START PROVIDED DATA
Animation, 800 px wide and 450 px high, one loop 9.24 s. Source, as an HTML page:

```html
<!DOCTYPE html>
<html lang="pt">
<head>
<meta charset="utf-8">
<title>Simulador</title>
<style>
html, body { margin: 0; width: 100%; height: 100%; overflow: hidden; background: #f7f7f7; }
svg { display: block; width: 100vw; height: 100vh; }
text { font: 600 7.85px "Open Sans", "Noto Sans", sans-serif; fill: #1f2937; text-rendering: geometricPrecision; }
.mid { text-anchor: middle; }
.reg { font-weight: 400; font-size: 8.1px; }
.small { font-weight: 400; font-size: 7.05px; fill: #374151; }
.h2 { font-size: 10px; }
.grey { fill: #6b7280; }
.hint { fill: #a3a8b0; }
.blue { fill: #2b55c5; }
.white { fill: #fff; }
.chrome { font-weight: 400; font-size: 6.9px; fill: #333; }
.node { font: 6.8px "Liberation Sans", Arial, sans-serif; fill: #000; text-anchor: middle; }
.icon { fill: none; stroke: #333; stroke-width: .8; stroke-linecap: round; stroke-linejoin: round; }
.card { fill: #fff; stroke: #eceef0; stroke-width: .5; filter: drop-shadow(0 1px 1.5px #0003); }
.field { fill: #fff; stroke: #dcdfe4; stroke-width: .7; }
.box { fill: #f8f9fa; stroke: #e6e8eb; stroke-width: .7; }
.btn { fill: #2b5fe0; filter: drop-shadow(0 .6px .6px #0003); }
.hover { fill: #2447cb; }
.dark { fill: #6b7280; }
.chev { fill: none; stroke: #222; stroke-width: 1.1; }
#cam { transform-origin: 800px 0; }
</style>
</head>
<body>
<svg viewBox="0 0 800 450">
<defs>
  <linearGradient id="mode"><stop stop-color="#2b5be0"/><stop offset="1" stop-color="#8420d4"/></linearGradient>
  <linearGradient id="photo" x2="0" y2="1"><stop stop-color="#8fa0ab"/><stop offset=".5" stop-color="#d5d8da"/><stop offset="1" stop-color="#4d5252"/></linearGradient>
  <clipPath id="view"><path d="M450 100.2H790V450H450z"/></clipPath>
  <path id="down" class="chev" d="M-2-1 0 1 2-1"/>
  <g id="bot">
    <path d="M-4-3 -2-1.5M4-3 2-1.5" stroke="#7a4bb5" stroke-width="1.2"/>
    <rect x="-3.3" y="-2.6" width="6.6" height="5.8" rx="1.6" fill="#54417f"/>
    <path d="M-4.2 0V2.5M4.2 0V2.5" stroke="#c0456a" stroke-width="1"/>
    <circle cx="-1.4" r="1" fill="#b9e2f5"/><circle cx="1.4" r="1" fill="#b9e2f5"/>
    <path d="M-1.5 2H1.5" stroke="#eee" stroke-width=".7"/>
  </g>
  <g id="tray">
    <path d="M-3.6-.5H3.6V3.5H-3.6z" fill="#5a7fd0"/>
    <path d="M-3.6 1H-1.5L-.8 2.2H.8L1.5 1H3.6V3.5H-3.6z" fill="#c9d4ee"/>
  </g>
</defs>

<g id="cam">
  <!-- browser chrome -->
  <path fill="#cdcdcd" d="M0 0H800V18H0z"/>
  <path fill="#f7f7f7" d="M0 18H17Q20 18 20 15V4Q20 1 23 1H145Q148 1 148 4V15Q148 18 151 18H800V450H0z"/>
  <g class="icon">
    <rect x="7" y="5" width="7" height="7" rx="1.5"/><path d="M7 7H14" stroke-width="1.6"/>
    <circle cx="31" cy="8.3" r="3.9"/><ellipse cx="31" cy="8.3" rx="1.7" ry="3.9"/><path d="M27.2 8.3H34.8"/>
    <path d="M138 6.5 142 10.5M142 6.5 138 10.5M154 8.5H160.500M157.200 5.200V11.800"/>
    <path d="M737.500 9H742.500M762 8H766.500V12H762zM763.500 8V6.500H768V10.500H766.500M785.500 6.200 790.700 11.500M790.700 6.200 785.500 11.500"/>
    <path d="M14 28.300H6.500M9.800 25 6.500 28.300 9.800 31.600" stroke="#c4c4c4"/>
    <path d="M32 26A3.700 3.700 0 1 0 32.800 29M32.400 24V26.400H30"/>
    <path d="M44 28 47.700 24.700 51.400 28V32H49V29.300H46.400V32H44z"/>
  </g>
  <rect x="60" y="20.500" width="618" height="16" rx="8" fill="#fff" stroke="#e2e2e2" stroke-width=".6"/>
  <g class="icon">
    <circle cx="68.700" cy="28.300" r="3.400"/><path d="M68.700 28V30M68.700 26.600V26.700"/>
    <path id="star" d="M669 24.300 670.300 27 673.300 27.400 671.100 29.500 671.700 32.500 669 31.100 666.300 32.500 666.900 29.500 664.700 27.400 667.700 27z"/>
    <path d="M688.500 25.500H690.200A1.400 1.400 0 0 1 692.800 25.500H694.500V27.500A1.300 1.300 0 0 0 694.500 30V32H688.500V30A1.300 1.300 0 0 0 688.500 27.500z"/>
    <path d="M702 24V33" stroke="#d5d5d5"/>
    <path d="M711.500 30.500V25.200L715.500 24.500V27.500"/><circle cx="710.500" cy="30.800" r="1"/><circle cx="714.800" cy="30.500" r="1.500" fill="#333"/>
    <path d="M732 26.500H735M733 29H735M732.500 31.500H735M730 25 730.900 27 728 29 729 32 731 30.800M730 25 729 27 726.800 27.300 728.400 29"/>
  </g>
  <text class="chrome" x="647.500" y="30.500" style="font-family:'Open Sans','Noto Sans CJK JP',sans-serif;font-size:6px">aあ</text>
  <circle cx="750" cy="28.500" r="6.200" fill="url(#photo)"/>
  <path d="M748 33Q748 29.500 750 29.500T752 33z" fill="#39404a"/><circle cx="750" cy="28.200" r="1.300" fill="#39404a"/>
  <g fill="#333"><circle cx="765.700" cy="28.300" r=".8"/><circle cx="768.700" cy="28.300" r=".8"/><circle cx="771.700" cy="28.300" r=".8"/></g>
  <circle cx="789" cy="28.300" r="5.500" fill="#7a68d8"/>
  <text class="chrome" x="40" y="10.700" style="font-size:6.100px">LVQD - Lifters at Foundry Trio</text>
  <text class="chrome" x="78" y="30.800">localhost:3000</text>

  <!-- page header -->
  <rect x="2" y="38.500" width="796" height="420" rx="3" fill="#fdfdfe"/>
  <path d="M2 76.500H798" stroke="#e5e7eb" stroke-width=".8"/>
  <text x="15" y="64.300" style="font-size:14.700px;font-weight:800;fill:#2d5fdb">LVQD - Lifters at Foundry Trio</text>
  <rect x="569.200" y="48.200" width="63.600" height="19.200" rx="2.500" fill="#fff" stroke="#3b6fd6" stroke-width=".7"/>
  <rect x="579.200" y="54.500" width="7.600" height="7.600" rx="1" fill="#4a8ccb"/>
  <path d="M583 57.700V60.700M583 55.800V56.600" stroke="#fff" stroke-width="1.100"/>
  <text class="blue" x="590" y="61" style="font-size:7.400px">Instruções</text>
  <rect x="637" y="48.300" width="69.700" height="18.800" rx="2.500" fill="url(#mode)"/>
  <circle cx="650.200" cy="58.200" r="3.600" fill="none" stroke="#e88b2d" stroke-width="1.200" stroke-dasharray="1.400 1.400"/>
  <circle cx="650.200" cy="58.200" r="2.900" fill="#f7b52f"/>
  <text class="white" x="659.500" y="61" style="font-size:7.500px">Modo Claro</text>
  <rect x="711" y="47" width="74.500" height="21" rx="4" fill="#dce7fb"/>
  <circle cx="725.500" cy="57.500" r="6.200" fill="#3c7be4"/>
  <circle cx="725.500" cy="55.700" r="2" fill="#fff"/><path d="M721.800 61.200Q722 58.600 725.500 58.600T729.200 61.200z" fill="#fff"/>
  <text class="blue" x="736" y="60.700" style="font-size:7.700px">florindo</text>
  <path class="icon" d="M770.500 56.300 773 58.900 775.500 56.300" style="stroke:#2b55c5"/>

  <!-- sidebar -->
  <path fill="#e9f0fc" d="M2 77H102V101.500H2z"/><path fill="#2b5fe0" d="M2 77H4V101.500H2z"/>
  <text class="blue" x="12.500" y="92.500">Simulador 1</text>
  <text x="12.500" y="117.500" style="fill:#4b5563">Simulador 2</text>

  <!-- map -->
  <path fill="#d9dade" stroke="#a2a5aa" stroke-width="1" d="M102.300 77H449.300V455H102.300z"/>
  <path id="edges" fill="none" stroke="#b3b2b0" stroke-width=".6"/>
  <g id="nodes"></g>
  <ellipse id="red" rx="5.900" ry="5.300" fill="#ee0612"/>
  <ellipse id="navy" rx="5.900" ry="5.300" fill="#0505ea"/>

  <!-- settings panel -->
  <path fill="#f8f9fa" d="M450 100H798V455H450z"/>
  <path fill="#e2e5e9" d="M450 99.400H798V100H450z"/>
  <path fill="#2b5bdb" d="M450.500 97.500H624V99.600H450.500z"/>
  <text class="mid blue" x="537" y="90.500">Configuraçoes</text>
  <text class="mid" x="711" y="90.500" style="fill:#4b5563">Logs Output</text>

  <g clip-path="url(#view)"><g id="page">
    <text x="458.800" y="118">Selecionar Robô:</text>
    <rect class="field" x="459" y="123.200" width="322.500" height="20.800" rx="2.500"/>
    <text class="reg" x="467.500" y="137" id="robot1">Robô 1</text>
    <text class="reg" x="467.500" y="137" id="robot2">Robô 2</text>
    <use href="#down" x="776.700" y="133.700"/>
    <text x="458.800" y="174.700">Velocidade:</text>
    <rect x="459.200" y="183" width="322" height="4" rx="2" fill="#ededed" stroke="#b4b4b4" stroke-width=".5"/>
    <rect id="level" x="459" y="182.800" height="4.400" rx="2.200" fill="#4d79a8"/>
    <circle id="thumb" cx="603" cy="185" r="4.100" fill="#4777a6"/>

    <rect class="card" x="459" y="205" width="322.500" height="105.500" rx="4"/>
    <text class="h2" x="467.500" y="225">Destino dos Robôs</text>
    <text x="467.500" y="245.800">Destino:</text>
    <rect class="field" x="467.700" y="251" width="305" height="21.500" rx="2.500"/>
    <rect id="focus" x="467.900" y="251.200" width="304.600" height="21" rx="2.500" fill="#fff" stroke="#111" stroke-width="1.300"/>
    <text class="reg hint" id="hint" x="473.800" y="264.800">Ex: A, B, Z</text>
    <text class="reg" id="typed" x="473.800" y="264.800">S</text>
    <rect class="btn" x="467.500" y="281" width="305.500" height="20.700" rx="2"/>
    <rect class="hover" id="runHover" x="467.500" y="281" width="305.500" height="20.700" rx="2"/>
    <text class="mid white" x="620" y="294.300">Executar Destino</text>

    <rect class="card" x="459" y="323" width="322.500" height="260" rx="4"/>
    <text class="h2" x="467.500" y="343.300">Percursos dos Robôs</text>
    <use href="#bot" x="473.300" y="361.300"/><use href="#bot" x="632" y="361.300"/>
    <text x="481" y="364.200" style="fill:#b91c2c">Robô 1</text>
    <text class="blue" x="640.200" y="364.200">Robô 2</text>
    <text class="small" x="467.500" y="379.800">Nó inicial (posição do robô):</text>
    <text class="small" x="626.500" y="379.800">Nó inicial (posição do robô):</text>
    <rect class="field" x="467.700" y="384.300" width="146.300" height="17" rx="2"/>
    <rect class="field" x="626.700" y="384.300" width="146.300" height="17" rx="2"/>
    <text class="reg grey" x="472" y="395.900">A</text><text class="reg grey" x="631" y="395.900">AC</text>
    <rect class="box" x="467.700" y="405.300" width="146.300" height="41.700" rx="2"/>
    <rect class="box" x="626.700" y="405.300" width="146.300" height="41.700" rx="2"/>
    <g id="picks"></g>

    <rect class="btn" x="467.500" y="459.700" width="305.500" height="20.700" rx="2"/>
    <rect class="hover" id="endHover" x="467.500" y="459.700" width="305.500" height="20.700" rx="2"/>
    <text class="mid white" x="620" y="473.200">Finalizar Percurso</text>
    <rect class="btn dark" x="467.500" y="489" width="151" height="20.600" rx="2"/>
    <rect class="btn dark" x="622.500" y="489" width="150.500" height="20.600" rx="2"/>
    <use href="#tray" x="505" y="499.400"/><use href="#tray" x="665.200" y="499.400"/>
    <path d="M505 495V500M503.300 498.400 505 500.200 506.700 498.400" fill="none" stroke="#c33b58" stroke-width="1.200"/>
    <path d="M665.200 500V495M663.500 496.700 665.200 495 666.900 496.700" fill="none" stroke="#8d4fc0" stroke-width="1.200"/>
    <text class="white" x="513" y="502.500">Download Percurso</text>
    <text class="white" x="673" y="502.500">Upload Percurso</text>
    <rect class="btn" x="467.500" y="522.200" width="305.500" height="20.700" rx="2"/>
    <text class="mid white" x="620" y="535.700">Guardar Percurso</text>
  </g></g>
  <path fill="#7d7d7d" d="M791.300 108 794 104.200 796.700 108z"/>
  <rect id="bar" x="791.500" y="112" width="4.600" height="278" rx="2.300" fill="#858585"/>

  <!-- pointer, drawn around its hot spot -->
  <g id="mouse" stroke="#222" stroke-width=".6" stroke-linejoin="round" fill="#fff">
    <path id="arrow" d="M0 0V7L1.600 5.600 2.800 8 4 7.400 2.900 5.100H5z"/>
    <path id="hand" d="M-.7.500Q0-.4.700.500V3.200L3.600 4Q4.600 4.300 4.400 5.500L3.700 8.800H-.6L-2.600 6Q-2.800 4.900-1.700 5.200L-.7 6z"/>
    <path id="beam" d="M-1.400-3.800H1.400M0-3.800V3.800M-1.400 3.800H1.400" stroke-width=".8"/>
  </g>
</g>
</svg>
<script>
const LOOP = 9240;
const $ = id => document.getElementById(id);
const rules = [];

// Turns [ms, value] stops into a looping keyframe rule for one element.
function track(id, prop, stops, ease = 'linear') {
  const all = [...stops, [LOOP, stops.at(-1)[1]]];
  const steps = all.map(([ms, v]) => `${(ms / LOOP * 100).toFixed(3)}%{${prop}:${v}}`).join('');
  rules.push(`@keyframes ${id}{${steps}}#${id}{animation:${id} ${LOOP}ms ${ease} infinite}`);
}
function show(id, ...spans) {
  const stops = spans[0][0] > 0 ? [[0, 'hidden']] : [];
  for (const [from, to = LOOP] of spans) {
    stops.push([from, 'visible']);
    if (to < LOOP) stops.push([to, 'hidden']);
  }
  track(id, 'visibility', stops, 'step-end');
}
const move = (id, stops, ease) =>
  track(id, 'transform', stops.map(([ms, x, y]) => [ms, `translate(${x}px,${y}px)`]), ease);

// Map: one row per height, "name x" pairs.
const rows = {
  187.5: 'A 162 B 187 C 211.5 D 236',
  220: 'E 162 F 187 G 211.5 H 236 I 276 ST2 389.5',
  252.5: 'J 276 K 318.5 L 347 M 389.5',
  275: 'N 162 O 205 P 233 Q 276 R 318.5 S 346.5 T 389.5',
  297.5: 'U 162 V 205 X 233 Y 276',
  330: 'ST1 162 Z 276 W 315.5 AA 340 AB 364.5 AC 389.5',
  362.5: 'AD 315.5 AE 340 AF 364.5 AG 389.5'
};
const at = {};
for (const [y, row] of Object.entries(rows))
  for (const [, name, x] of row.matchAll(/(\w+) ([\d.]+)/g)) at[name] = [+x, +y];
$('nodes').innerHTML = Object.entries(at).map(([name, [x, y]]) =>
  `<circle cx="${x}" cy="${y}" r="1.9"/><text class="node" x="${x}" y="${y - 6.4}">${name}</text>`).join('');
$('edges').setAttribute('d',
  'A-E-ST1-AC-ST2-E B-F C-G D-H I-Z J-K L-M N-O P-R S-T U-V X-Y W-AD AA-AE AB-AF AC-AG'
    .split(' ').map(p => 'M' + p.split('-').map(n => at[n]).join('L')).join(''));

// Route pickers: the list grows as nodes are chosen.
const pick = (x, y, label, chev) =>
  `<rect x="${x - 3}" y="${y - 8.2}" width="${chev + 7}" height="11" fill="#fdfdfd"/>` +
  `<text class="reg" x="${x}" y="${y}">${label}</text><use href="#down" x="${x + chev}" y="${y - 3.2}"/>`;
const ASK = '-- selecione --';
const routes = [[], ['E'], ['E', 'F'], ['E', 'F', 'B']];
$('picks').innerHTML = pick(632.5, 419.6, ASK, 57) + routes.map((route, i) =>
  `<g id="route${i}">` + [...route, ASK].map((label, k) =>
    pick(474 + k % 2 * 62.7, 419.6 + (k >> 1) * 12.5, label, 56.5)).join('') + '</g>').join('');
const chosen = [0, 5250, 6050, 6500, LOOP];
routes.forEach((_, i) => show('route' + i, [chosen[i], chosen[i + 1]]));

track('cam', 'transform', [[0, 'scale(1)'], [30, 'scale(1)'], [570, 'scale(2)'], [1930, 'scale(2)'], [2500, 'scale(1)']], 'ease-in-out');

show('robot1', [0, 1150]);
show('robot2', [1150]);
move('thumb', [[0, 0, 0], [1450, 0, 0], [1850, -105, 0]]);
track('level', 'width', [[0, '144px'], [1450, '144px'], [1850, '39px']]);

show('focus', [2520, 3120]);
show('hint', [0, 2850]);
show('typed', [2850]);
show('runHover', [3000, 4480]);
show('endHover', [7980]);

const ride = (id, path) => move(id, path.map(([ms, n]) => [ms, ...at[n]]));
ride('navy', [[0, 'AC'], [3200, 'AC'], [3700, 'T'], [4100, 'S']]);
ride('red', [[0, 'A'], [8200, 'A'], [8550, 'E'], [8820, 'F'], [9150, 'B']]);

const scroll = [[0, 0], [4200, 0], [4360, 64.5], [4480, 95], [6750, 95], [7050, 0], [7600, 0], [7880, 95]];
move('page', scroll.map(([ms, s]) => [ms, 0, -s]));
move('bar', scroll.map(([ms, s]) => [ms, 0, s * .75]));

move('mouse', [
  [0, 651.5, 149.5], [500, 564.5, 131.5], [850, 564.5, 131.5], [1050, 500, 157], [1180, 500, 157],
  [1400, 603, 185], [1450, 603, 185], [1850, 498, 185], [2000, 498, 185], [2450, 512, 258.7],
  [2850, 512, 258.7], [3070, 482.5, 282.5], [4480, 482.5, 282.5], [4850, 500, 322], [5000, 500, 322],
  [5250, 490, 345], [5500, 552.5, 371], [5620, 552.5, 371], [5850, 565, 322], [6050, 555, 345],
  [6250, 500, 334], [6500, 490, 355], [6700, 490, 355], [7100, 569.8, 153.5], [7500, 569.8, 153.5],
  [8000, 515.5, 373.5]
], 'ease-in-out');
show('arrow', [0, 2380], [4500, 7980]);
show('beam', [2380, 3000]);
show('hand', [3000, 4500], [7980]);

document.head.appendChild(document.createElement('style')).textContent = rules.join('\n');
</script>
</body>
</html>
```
END PROVIDED DATA
**TASK REQUIREMENTS:** Copy each line of the data above that holds "show".

**ANSWER FOR THIS EXERCISE:**
function show(id, ...spans) {
routes.forEach((_, i) => show('route' + i, [chosen[i], chosen[i + 1]]));
show('robot1', [0, 1150]);
show('robot2', [1150]);
show('focus', [2520, 3120]);
show('hint', [0, 2850]);
show('typed', [2850]);
show('runHover', [3000, 4480]);
show('endHover', [7980]);
show('arrow', [0, 2380], [4500, 7980]);
show('beam', [2380, 3000]);
show('hand', [3000, 4500], [7980]);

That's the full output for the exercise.